Echinacea, or coneflower, is possibly one of the most well known prairie flowers. Endemic to North American prairies, it is known around the world for its medicinal properties and its versatility as a cut flower. There are ten distinct species of naturally occurring echinacea, but the horticultural industry has created countless hybrids.
Though native echinacea only comes in purple, pale purple, or yellow, hybridized echinacea can be red, orange, pink, green or even multi-color. But what besides color make these new coneflowers different? And are there any downsides to using engineered plants over natives?
How They Are Made: Wilderness Vs Laboratory

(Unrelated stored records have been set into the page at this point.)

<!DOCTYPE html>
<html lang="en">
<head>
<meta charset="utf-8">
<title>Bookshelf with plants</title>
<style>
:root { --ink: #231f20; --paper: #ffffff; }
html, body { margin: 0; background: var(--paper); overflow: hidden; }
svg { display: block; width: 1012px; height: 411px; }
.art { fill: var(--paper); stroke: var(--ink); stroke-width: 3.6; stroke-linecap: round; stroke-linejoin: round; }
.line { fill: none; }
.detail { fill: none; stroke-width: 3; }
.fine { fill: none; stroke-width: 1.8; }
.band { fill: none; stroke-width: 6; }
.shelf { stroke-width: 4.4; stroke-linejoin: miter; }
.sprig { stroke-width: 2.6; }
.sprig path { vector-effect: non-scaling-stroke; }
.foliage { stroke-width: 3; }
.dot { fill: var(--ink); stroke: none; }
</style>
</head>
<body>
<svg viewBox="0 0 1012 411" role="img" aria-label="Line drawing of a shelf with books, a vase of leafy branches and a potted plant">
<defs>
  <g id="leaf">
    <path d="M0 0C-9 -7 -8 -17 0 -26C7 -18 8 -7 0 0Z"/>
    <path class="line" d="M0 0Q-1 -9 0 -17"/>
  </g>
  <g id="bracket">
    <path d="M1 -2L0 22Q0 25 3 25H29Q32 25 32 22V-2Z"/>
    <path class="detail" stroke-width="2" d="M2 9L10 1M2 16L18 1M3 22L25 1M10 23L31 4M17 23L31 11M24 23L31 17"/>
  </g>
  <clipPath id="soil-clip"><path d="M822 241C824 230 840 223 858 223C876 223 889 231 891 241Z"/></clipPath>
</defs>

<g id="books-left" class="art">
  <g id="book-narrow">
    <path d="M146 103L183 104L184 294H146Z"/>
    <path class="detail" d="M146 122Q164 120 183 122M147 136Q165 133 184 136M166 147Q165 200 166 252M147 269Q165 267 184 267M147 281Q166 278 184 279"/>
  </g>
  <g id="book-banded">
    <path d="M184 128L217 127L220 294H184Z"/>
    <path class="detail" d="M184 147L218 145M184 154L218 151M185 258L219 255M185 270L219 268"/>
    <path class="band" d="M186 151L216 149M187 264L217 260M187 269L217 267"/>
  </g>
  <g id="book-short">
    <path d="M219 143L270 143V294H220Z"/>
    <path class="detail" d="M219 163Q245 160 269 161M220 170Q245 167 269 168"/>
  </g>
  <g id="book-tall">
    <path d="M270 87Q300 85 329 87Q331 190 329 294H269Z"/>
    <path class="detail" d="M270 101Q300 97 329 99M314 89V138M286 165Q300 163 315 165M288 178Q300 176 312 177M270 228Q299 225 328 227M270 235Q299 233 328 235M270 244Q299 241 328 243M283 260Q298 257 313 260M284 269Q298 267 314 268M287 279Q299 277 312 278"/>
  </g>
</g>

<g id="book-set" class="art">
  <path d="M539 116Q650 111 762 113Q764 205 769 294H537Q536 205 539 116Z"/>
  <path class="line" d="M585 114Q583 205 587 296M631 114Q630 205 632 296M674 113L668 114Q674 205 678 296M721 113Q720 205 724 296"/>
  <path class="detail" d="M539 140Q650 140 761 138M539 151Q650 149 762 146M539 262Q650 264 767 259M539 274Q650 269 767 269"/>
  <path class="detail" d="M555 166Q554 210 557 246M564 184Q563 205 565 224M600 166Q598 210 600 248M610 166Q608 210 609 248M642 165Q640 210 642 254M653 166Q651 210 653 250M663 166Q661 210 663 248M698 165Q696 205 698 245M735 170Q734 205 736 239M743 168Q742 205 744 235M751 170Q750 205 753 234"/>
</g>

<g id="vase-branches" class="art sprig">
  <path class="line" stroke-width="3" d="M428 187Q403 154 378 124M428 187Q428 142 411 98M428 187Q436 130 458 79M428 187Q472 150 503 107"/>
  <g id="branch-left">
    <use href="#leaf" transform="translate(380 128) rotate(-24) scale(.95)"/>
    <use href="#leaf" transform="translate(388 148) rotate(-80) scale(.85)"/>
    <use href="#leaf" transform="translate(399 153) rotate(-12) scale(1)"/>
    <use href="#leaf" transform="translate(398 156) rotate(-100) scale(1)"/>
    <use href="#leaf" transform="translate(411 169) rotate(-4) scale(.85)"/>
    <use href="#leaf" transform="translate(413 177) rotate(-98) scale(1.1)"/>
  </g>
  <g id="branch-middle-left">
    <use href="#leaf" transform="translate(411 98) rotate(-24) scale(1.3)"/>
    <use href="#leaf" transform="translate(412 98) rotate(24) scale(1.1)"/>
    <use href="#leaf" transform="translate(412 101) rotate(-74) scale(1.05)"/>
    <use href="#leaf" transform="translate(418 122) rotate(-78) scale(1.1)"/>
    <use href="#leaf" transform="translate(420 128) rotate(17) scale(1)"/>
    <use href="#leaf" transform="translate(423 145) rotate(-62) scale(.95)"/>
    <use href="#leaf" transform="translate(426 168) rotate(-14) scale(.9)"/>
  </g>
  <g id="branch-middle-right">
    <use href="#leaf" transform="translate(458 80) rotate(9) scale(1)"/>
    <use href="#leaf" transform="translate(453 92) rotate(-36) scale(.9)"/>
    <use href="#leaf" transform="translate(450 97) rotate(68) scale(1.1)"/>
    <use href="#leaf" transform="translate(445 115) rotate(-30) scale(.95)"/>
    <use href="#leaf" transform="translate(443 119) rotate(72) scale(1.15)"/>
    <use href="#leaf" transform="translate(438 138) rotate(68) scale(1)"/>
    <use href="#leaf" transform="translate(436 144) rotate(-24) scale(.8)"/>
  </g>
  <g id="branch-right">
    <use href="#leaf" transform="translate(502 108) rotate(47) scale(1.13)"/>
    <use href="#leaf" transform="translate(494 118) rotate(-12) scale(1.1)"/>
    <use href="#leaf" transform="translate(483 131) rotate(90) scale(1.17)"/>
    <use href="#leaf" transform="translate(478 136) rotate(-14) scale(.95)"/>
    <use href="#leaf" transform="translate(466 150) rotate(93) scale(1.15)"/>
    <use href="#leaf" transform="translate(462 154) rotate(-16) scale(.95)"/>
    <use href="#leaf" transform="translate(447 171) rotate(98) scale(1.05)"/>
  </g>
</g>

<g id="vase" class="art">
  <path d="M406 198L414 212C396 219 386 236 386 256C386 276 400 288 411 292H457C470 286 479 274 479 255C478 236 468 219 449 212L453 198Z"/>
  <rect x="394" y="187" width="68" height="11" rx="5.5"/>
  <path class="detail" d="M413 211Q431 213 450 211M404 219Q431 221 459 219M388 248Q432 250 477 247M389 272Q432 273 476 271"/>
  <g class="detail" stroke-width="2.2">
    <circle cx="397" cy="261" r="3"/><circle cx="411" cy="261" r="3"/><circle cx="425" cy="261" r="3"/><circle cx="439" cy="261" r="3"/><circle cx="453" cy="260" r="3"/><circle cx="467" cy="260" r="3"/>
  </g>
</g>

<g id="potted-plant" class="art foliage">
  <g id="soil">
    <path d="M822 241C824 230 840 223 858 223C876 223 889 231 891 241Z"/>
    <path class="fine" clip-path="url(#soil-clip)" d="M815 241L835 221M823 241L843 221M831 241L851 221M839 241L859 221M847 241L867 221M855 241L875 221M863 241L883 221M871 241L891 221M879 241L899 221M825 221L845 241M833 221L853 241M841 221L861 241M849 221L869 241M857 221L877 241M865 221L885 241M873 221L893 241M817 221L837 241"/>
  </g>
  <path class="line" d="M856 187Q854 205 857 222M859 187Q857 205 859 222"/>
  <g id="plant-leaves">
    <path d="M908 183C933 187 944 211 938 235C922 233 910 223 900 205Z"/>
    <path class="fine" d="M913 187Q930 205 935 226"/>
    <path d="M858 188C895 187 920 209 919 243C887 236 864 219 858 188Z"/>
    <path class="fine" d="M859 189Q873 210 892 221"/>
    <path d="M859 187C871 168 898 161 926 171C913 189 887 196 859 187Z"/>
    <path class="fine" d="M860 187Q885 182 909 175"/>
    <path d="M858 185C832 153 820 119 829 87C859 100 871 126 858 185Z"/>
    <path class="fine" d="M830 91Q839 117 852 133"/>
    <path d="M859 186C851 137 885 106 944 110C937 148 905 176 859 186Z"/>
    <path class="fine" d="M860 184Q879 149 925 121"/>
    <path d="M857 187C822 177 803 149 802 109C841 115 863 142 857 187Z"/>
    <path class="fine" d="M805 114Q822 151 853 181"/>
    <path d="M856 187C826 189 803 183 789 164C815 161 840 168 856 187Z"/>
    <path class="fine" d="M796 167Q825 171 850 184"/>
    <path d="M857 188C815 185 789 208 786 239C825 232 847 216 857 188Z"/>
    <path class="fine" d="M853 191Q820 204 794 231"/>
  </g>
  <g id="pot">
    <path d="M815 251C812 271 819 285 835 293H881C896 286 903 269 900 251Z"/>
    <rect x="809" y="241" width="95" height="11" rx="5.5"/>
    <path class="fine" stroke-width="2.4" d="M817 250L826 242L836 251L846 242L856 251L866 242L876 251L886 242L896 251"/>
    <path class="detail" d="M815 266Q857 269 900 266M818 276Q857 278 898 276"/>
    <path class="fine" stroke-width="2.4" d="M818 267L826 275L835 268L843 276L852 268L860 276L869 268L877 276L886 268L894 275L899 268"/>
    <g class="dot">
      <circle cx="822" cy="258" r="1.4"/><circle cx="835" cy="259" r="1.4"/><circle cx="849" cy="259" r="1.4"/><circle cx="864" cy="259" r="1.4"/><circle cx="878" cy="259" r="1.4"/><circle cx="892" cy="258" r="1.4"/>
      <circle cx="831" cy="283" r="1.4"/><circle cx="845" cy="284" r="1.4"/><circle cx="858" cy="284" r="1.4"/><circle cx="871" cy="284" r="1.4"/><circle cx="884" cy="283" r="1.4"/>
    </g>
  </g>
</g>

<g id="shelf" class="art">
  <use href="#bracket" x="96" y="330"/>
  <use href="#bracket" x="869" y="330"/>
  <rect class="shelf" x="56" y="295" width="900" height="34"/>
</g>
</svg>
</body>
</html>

Most newfangled varieties of Echinacea are from the species E. purpurea. Unassuming and bright, the ‘straight species’ of Echinacea purpurea has long lasting purple blooms that readily self seed in the garden. Insects pollinate these wild coneflowers by carrying pollen (i.e. genetic material) between whatever echinaceas are nearby, producing seeds with mixed traits and variable habits. However, hybrid varieties have much more protected DNA, developed by humans through hand pollinating of flowers with desirable qualities. It can take years to successfully select, cross, and stabilize a genetic line of new coneflowers for the garden market.
Using hybrid echinacea gives you more options. If you like to make bold statements and thematic garden designs, a wider color pallette is always more fun. The hybrid types come in all different sizes as well, meaning customers can choose tall or dwarf types to fit multiple landscaping needs. Native coneflowers, like E. pallida or E. paradoxa, will always be between 1.5-3 ft tall when planted in optimal conditions. Beyond height, genetically modified coneflowers often have better branching and a more compact habit than the native type. They are usually less prone to flopping over, and some even have a longer bloom period. For gardens with limited space, hybrid coneflowers offer lots of color in a more manageable package.
Native coneflowers are excellent food sources for pollinators, but the jury is still out on whether hybrids are as beneficial. We know that hybrid echinaceas with double and triple blooms are useless to pollinators because the extra petals block nectar and pollen. However, preliminary studies on the subject suggests some single flowered hybrids are as attractive to pollinators as their parent plants.
Additionally, some hybrid varieties are sterile and do not produce viable seeds to support seed eating birds. Humans reproduce most hybrid varieties through vegetative propagation, either by tissue culture or by cuttings and divisions. This means they are genetic clones of each other and do not contribute to genetic diversity within the Echinacea gene pool. Less genetic diversity transmitted to the next generation of plants leaves echinacea species’ at risk for disease and decay of their genetic line. Ecological considerations aside, some new varieties don’t seem to be as long lived as the true natives.
Whether or not you go with true natives or new varieties of coneflower depends on the purpose of your planting. If you want an ecological planting that increases biodiversity and improves habitat, then stick with Kansas natives. But to simply improve the aesthetics of your landscape and add a splash of color, new hybrid varieties will do the trick. Come to the FloraKansas fall plant sale and get your fill of coneflowers, native and otherwise!